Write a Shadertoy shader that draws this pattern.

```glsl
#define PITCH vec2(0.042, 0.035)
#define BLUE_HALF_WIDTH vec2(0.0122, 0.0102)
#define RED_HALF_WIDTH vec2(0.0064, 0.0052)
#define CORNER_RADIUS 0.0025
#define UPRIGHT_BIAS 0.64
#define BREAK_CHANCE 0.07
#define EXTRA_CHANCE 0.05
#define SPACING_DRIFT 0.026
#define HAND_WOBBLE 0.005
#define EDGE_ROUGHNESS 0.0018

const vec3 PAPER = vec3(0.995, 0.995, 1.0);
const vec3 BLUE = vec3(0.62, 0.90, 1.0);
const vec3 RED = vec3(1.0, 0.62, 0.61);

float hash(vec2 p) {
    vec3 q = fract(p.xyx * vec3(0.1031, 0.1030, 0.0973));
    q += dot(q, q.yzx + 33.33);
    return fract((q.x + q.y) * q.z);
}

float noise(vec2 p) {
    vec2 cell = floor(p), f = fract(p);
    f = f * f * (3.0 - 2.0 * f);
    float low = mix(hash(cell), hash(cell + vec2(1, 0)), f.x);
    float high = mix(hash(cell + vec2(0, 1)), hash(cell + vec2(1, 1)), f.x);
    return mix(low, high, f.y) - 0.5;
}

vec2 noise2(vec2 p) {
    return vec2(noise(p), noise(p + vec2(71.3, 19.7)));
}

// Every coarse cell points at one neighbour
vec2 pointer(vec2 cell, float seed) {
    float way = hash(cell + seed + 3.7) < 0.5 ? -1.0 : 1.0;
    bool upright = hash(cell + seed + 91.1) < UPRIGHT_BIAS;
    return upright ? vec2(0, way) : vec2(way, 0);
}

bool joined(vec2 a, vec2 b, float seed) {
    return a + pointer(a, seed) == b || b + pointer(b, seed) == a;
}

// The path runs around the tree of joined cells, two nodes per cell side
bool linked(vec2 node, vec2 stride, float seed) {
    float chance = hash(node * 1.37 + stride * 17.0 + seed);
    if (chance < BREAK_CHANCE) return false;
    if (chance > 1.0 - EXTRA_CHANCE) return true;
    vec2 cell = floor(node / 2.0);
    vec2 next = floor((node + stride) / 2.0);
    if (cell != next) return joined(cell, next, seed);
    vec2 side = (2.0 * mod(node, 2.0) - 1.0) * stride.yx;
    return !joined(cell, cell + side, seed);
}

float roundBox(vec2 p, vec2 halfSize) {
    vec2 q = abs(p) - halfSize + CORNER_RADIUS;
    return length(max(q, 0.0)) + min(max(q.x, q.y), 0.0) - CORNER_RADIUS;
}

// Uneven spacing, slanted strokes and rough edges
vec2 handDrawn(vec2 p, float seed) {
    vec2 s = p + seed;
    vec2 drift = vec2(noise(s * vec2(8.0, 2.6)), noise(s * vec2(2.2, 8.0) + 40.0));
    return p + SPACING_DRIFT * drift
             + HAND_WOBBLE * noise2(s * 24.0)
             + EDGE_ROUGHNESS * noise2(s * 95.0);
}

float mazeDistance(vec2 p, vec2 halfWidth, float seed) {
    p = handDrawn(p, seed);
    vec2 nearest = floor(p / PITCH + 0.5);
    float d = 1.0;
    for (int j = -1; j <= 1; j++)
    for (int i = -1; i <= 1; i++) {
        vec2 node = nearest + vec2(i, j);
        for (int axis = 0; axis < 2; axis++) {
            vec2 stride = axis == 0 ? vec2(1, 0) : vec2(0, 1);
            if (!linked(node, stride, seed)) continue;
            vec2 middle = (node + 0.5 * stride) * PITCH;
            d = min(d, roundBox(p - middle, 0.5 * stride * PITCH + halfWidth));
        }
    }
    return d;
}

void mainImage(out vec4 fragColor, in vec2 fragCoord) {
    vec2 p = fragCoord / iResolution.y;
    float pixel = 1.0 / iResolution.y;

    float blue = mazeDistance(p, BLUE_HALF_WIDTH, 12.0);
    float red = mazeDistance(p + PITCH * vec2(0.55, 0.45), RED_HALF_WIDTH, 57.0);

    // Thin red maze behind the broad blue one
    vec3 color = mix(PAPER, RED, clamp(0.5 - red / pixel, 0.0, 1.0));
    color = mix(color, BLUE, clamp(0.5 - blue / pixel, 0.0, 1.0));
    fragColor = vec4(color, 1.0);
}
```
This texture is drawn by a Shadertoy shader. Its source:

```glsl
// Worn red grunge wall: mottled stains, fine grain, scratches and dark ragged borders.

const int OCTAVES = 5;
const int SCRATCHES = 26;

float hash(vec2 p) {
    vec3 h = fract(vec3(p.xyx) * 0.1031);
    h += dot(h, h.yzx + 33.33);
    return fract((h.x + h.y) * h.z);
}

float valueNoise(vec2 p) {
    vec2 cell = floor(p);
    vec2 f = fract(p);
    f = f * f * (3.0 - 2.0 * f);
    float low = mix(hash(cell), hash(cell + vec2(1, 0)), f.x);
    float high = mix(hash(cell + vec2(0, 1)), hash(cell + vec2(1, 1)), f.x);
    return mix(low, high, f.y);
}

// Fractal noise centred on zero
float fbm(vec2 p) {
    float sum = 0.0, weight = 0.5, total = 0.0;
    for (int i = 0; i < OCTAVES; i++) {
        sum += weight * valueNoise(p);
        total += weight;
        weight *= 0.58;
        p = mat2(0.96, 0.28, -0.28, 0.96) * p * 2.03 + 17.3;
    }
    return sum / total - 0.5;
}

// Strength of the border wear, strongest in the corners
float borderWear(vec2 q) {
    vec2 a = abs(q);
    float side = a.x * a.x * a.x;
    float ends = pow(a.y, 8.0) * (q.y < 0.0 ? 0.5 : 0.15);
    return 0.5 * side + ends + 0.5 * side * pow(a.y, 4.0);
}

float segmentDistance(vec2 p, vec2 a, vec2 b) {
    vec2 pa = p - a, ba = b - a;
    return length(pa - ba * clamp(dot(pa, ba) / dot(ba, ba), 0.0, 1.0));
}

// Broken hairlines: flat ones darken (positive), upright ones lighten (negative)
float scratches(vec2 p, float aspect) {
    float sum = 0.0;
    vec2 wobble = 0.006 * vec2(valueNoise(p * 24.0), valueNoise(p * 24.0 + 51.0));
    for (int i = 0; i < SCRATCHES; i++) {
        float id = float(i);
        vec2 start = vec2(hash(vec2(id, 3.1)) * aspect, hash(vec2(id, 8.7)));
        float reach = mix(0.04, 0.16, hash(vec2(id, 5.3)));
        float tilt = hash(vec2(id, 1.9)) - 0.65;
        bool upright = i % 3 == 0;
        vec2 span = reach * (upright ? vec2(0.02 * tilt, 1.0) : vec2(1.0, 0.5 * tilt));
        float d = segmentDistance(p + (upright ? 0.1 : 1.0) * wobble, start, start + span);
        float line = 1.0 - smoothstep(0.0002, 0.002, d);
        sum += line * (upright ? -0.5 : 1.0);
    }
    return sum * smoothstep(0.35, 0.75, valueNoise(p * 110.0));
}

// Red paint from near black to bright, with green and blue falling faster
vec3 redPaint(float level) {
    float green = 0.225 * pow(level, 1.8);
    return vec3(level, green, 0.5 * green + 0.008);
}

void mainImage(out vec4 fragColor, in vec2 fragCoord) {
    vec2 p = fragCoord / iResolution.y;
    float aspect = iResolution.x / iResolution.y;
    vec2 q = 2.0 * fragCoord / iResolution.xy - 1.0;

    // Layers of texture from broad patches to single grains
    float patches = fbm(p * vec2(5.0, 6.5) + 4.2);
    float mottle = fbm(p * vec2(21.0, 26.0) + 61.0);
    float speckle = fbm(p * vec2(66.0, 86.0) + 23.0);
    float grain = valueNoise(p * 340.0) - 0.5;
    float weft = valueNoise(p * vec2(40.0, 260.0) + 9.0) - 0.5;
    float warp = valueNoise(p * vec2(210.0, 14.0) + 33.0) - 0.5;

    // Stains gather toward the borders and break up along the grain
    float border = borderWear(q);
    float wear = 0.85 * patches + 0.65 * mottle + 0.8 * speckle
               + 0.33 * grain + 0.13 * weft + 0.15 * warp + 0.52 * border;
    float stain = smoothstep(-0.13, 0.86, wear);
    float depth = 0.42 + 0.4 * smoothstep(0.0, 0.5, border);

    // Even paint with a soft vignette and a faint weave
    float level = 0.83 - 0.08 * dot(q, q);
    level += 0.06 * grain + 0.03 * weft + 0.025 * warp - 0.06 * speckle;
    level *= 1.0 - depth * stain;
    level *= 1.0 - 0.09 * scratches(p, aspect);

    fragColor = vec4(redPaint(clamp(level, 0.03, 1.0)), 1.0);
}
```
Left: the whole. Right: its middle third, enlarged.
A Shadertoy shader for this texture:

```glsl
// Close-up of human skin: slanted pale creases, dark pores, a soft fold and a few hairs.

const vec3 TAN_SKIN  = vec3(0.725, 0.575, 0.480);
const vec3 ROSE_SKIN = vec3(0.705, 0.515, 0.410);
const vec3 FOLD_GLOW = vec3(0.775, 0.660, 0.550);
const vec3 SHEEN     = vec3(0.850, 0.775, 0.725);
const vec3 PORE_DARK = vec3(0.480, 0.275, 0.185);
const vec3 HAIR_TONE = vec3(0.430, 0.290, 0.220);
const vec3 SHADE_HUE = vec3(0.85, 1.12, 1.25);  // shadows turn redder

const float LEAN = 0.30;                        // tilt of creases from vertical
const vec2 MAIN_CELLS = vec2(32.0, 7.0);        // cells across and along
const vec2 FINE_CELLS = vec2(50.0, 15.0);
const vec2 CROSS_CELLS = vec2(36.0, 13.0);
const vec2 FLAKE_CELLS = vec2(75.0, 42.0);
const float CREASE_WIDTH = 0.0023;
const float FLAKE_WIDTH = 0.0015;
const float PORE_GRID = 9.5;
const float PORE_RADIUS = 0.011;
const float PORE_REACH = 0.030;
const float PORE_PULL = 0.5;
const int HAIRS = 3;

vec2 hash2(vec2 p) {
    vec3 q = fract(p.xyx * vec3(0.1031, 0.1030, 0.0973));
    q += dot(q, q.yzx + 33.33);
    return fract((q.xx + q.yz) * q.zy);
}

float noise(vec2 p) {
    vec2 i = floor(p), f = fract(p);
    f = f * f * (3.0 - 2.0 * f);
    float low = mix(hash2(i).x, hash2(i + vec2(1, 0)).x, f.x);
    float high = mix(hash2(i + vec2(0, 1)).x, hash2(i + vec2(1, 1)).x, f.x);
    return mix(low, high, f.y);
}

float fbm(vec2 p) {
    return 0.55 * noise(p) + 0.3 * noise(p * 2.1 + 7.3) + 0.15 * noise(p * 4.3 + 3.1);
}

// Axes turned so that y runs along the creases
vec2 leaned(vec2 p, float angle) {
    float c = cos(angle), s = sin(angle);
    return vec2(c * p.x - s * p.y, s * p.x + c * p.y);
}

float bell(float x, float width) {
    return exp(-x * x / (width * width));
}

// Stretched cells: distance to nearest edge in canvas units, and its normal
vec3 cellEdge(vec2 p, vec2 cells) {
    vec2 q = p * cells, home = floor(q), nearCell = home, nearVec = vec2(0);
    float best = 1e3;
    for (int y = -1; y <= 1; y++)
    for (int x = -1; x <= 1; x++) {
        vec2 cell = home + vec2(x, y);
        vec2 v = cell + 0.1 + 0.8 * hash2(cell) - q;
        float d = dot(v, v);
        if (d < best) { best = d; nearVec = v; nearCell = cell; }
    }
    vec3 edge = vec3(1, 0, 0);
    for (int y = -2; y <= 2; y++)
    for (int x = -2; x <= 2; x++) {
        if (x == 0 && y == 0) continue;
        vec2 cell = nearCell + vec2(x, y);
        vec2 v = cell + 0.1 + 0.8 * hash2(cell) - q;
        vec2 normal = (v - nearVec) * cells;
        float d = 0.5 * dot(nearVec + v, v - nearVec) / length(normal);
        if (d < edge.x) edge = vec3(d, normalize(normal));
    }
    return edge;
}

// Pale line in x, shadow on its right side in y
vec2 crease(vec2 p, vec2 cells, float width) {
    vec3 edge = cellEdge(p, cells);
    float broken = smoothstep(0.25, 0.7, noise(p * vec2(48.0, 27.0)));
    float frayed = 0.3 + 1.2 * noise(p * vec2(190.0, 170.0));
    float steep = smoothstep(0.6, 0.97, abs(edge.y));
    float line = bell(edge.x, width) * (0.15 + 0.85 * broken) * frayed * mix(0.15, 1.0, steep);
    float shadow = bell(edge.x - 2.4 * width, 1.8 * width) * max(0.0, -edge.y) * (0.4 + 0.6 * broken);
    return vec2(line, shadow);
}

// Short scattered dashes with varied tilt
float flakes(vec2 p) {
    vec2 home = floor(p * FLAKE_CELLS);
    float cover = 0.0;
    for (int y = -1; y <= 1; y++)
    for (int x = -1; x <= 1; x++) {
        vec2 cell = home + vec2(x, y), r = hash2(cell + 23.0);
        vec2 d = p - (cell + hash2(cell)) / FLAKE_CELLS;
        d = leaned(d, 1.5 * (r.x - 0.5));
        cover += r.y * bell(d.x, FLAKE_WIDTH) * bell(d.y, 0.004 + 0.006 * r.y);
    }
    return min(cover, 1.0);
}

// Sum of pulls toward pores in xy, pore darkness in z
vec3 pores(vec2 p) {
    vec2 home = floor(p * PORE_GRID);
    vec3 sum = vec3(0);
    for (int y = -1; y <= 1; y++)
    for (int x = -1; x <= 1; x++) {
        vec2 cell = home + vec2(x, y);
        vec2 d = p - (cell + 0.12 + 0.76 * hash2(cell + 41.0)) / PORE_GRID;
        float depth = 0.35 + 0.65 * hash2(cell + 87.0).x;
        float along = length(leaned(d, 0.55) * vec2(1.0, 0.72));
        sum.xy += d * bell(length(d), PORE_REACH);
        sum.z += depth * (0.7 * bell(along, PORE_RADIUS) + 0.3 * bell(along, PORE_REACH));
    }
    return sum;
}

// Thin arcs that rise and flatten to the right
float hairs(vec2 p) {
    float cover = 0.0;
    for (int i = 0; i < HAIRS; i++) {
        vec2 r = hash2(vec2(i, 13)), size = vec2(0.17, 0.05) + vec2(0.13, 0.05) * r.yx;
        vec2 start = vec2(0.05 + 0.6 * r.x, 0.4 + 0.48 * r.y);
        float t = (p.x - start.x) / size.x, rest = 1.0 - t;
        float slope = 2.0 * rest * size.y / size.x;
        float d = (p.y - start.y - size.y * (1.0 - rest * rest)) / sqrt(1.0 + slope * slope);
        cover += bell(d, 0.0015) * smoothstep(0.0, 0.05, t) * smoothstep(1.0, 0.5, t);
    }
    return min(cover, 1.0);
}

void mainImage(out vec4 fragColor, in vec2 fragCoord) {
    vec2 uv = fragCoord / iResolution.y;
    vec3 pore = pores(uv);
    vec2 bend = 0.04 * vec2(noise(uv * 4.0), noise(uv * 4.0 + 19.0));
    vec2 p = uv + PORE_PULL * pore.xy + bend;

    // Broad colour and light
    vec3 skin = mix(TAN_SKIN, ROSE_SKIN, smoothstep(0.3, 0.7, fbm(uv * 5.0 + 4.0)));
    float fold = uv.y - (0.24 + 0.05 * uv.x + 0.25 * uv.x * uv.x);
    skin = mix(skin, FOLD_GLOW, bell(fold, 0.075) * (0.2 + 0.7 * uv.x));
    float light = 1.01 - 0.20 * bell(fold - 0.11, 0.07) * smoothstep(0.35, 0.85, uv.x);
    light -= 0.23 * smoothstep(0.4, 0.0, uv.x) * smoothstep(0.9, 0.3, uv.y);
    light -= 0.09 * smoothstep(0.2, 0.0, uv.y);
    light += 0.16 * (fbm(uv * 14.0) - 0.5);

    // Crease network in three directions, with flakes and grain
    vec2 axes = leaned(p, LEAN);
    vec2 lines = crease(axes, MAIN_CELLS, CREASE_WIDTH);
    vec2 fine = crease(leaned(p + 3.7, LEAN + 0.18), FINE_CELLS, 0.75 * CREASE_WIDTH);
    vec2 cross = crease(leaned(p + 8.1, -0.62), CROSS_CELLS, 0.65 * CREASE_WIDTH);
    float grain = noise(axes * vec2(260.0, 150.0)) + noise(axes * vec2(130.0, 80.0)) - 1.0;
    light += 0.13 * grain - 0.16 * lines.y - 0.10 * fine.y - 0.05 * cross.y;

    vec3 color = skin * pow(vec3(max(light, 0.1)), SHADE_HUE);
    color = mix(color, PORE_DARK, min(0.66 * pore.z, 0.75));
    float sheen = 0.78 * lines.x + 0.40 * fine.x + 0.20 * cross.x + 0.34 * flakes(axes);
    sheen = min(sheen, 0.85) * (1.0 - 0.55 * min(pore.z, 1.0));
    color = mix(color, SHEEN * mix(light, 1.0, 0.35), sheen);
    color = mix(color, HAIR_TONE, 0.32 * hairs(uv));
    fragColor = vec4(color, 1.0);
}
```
* * * * * * *
* Assignment:
Which lines of the material contain the string "valueNoise"? List each of them.

* Your response:
float valueNoise(vec2 p) {
        sum += weight * valueNoise(p);
    vec2 wobble = 0.006 * vec2(valueNoise(p * 24.0), valueNoise(p * 24.0 + 51.0));
    return sum * smoothstep(0.35, 0.75, valueNoise(p * 110.0));
    float grain = valueNoise(p * 340.0) - 0.5;
    float weft = valueNoise(p * vec2(40.0, 260.0) + 9.0) - 0.5;
    float warp = valueNoise(p * vec2(210.0, 14.0) + 33.0) - 0.5;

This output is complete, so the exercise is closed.